Rendered images with source text
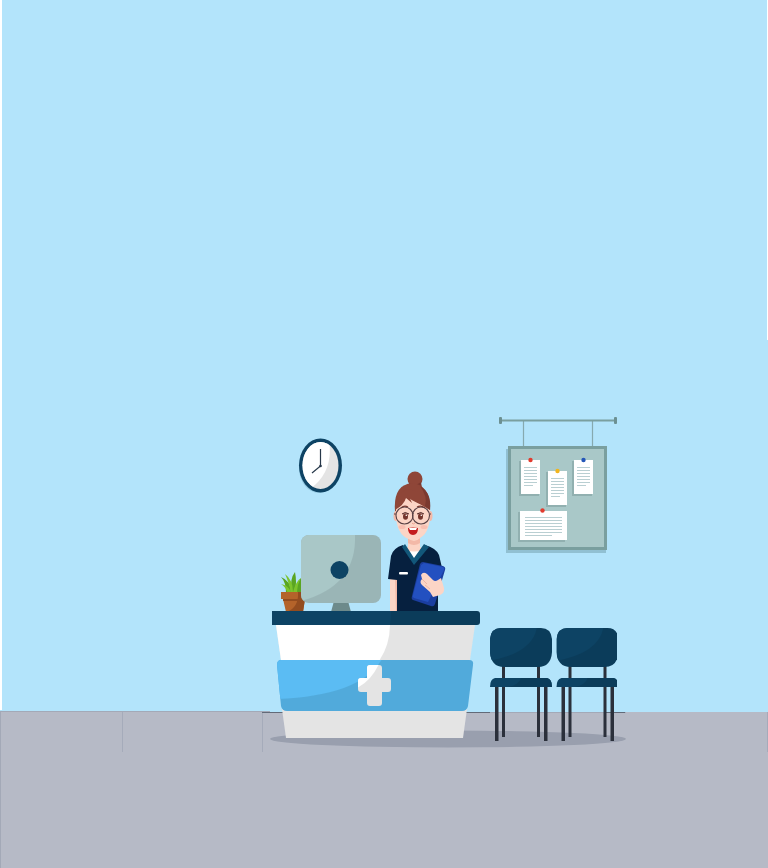
<!DOCTYPE html>
<html lang="en">
<head>
<meta charset="utf-8">
<title>Clinic reception</title>
<style>
:root {
  --wall: #b3e4fb; --floor: #b6bac6; --floor-shadow: #999fae; --edge: #ffffff;
  --navy: #0d4364; --navy-dark: #0b3c5a; --leg: #2b303b;
  --white: #ffffff; --grey: #e4e4e4; --blue: #5bbcf3; --blue-dark: #51aadb;
  --screen: #a9c7c7; --screen-dark: #9ab5b6; --stand: #6d8a8b;
  --board: #a9c8c8; --frame: #7a9f9f; --line: #b9cfd2;
  --skin: #fcd5c6; --skin-dark: #f3b9a8; --hair: #8f4638; --hair-dark: #7b392f;
  --scrubs: #06203f; --collar: #12577a; --folder: #2350c0; --folder-dark: #1b3ea0;
  --pot: #b4632a; --pot-dark: #934c1f; --leaf: #7cc42c; --leaf-dark: #5aa522;
}
html, body { margin: 0; padding: 0; }
body { width: 768px; height: 868px; overflow: hidden; background: var(--wall); }
svg { display: block; }
.navy { fill: var(--navy); } .navy-dark { fill: var(--navy-dark); }
.white { fill: var(--white); } .grey { fill: var(--grey); }
.skin { fill: var(--skin); } .skin-dark { fill: var(--skin-dark); }
.hair { fill: var(--hair); } .hair-dark { fill: var(--hair-dark); }
.writing { fill: none; stroke: var(--line); stroke-width: 1; }
.leg { fill: var(--leg); }
</style>
</head>
<body>
<svg width="768" height="868" viewBox="0 0 768 868" role="img" aria-label="Receptionist behind a clinic desk with a wall clock, a notice board and two chairs">
  <defs>
    <clipPath id="screen-shape"><rect x="301" y="535" width="80" height="68" rx="8"/></clipPath>
    <clipPath id="clock-face"><ellipse cx="320.500" cy="465.500" rx="18" ry="23.500"/></clipPath>
    <clipPath id="desk-panel"><path d="M276 625H475L470 660H281Z"/></clipPath>
    <clipPath id="desk-band"><path d="M281 660H469Q474 660 473 665L468 706Q467 711 462 711H287Q282 711 281 706L277 665Q277 660 281 660Z"/></clipPath>
    <clipPath id="chair-back-shape"><path d="M501 628H541Q551 628 552 639V652Q551 667 538 667H504Q491 667 490 652V639Q491 628 501 628Z"/></clipPath>
    <clipPath id="cross-shape"><path id="cross-outline" d="M370 665H379Q382 665 382 668V678H388Q391 678 391 681V689Q391 692 388 692H382V703Q382 706 379 706H370Q367 706 367 703V692H361Q358 692 358 689V681Q358 678 361 678H367V668Q367 665 370 665Z"/></clipPath>
    <g id="chair">
      <rect class="leg" x="502" y="664" width="3" height="17"/>
      <rect class="leg" x="537" y="664" width="3" height="17"/>
      <g clip-path="url(#chair-back-shape)">
        <rect class="navy-dark" x="489" y="627" width="64" height="41"/>
        <path class="navy" d="M489 627H537Q533 653 489 661Z"/>
      </g>
      <rect class="leg" x="495" y="684" width="3.500" height="57"/>
      <rect class="leg" x="502" y="684" width="3" height="53"/>
      <rect class="leg" x="537" y="684" width="3" height="53"/>
      <rect class="leg" x="544" y="684" width="3.500" height="57"/>
      <path class="navy" d="M495 678H547Q552 679 552 687H490Q490 679 495 678Z"/>
      <path class="navy-dark" d="M521 678H547Q552 679 552 687H508Q519 685 521 678Z"/>
    </g>
  </defs>

  <g id="room">
    <rect width="768" height="868" fill="var(--wall)"/>
    <rect y="712" width="768" height="156" fill="var(--floor)"/>
    <rect width="2" height="710" fill="var(--edge)"/>
    <rect x="767" width="1" height="340" fill="var(--edge)"/>
    <path d="M0 711.500H270M466 712.500H626M0.500 711V868" fill="none" stroke="#a3a9b7"/>
    <path d="M122.500 712V752M262.500 712V752M767.500 712V752" fill="none" stroke="#a5abba"/>
    <path d="M262 712.500H284M466 712.500H490M606 712.500H625" stroke="#626a78"/>
    <ellipse cx="448" cy="739" rx="178" ry="8.500" fill="var(--floor-shadow)"/>
  </g>

  <g id="wall-clock">
    <ellipse cx="319" cy="468" rx="20" ry="25" fill="#94c9e2"/>
    <ellipse class="navy" cx="320.500" cy="465.500" rx="21.500" ry="27"/>
    <g clip-path="url(#clock-face)">
      <rect class="grey" x="300" y="440" width="42" height="52"/>
      <path class="white" d="M300 440H329Q334 472 310 489H300Z"/>
    </g>
    <path d="M320.500 449V466L312 473" fill="none" stroke="#27384a" stroke-width="1.200"/>
    <circle cx="320.500" cy="466" r="1.300" fill="#27384a"/>
  </g>

  <g id="notice-board">
    <path d="M523.500 421V447M592.500 421V447" stroke="#86a9af" stroke-width="1.200"/>
    <path d="M501 420.500H615" stroke="var(--frame)" stroke-width="2"/>
    <rect x="499" y="417" width="3" height="7" rx="1" fill="#6c9092"/>
    <rect x="614" y="417" width="3" height="7" rx="1" fill="#6c9092"/>
    <rect x="506" y="449" width="100" height="104" fill="#91c0d2"/>
    <rect x="509.500" y="447.500" width="96" height="101" fill="var(--board)" stroke="var(--frame)" stroke-width="3"/>
    <g id="notes">
      <path d="M519 461H539V496H519ZM546 472H566V507H546ZM572 461H592V496H572ZM518 512H565V542H518Z" fill="#91b0b0"/>
      <path class="white" d="M521 460H540V494H521ZM548 471H567V505H548ZM574 460H593V494H574ZM520 511H567V540H520Z"/>
      <path class="writing" d="M524 467.500H537M524 470.500H537M524 473.500H537M524 476.500H537M524 479.500H537M524 482.500H537M524 485.500H533"/>
      <path class="writing" d="M551 478.500H564M551 481.500H564M551 484.500H564M551 487.500H564M551 490.500H564M551 493.500H564M551 496.500H560"/>
      <path class="writing" d="M577 467.500H590M577 470.500H590M577 473.500H590M577 476.500H590M577 479.500H590M577 482.500H590M577 485.500H586"/>
      <path class="writing" d="M525 517.500H562M525 520.500H562M525 523.500H562M525 526.500H562M525 529.500H562M525 532.500H562M525 535.500H552"/>
    </g>
    <g id="pins">
      <circle cx="530.500" cy="460" r="2.200" fill="#e23b2e"/>
      <circle cx="557.500" cy="471" r="2.200" fill="#f2b51c"/>
      <circle cx="583.500" cy="460" r="2.200" fill="#2456b8"/>
      <circle cx="542.500" cy="510.500" r="2.200" fill="#e23b2e"/>
    </g>
  </g>

  <g id="receptionist">
    <g id="body">
      <path class="skin" d="M390 574H398V612H390Z"/>
      <path class="skin-dark" d="M395 580H398V612H396Z"/>
      <path class="skin" d="M408 534H420V547L426 550L414 562L403 550L408 547Z"/>
      <path class="skin-dark" d="M408 538Q414 544 420 538V543Q414 547 408 543Z"/>
      <path fill="var(--scrubs)" d="M403 545Q393 548 391 556L388 579L397 580V612H438V583L443 572L439 555Q436 548 425 545L414 559Z"/>
      <path class="white" d="M406 550Q414 553 422 550L414 559Z"/>
      <path fill="var(--collar)" d="M405 544L402 547L414 565L429 547L424 544L414 558Z"/>
      <rect class="white" x="399" y="572" width="9" height="2.500" rx="1"/>
    </g>
    <g id="folder">
      <path fill="var(--folder-dark)" d="M423 562L443 566Q446 567 445 570L435 604Q434 607 431 606L413 600Q411 599 412 596L420 564Q421 562 423 562Z"/>
      <path fill="var(--folder)" d="M424 563L443 567Q445 568 444 570L428 602L414 598Q412 597 413 595L421 565Z"/>
    </g>
    <g id="hand">
      <path class="skin" d="M441 578L444 588Q445 593 440 595L433 597L430 592L422 585Q419 582 422 579L421 575Q423 571 427 574L433 580Q435 582 438 580Z"/>
      <path d="M422 579L427 584M425 585L430 589" fill="none" stroke="#edae9e" stroke-width=".8"/>
    </g>
    <g id="head">
      <circle class="hair" cx="415" cy="479" r="7.500"/>
      <path class="hair-dark" d="M409 483Q415 487 421 482L422 488H409Z"/>
      <ellipse class="skin-dark" cx="396" cy="516" rx="2.500" ry="5"/>
      <ellipse class="skin-dark" cx="430" cy="516" rx="2.500" ry="5"/>
      <path class="hair" d="M395 511Q393 485 412 483Q431 485 430 511Z"/>
      <path class="skin" d="M396 507Q403 503 406 496Q416 504 430 507V518Q428 539 413 540Q398 538 396 518Z"/>
      <path class="hair" d="M395 510Q395 495 406 489Q425 490 430 510Q417 503 409 496L412 503L406 498Q404 505 395 510Z"/>
      <path class="hair-dark" d="M420 486Q432 493 430 510L425 506Q428 497 420 486Z"/>
      <ellipse cx="402" cy="527" rx="3.500" ry="2" fill="#f9bfb1"/>
      <ellipse cx="424" cy="527" rx="3.500" ry="2" fill="#f9bfb1"/>
      <path d="M401 508Q404 505 408 507M417 507Q421 505 425 508" fill="none" stroke="#7b392f" stroke-width="1.200"/>
      <ellipse cx="405.500" cy="516.500" rx="2.500" ry="3.300" fill="#75352d"/>
      <ellipse cx="420.500" cy="516.500" rx="2.500" ry="3.300" fill="#75352d"/>
      <path d="M402 514Q405 511 409 514M417 514Q421 511 424 514" fill="none" stroke="#4b2222"/>
      <circle class="white" cx="406.300" cy="515.300" r=".8"/>
      <circle class="white" cx="421.300" cy="515.300" r=".8"/>
      <g fill="none" stroke="#594145" stroke-width="1.100">
        <circle cx="404.500" cy="515.500" r="8.500"/>
        <circle cx="421" cy="515.500" r="8.500"/>
        <path d="M412 514Q413 513 413.500 514M396 514H394M429.500 514H431"/>
      </g>
      <path d="M412 523Q413 525 415 523" fill="none" stroke="#e9a593"/>
      <path d="M408 528Q413 527 418 528Q418 535 413 535Q408 535 408 528Z" fill="#c41c1e"/>
      <path class="white" d="M409 528H417L416 530H410Z"/>
    </g>
  </g>

  <g id="plant">
    <path fill="var(--leaf-dark)" d="M286 593Q286 582 281 577Q291 581 291 592Q290 578 295 572Q297 582 295 592Q298 580 303 576V593Z"/>
    <path fill="var(--leaf)" d="M288 594Q286 587 281 584Q288 585 291 592Q288 580 285 574Q293 580 293 592Q296 581 301 578Q297 584 297 594Z"/>
    <path fill="var(--pot)" d="M281 592H307V599H305L303 612H286L283 599H281Z"/>
    <path fill="var(--pot-dark)" d="M298 592H307V599H305L303 612H287Q299 607 298 592ZM283 599H305V601H283Z"/>
  </g>

  <g id="monitor">
    <path fill="var(--stand)" d="M334 601H348L351 612H331Z"/>
    <g clip-path="url(#screen-shape)">
      <rect x="301" y="535" width="80" height="68" fill="var(--screen-dark)"/>
      <path d="M301 535H355Q357 586 301 601Z" fill="var(--screen)"/>
    </g>
    <circle cx="339.500" cy="570" r="9" fill="var(--navy)"/>
  </g>

  <g id="reception-desk">
    <g clip-path="url(#desk-panel)">
      <rect class="grey" x="275" y="624" width="202" height="38"/>
      <path class="white" d="M275 624H390Q390 645 379 661H275Z"/>
    </g>
    <path class="grey" d="M282 709H467L463 738H286Z"/>
    <g clip-path="url(#desk-band)">
      <rect x="276" y="659" width="199" height="53" fill="var(--blue-dark)"/>
      <path d="M276 659H382Q361 696 276 699Z" fill="var(--blue)"/>
    </g>
    <g id="medical-cross" clip-path="url(#cross-shape)">
      <rect class="grey" x="357" y="664" width="35" height="43"/>
      <path class="white" d="M357 664H379Q371 681 357 688Z"/>
    </g>
    <path class="navy-dark" d="M272 611H477Q480 611 480 614V622Q480 625 477 625H272Z"/>
    <path class="navy" d="M272 611H391Q391 618 390 625H272Z"/>
  </g>

  <g id="waiting-chairs">
    <use href="#chair"/>
    <svg x="490" y="620" width="127" height="125" viewBox="490 620 127 125">
      <use href="#chair" x="66.500"/>
    </svg>
  </g>
</svg>
</body>
</html>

--- About this exercise ---
Print exactly the lines between the line with "611H391Q391 618 390" and the final line of the records above, both included.

--- Answer below ---
    <path class="navy" d="M272 611H391Q391 618 390 625H272Z"/>
  </g>

  <g id="waiting-chairs">
    <use href="#chair"/>
    <svg x="490" y="620" width="127" height="125" viewBox="490 620 127 125">
      <use href="#chair" x="66.500"/>
    </svg>
  </g>
</svg>
</body>
</html>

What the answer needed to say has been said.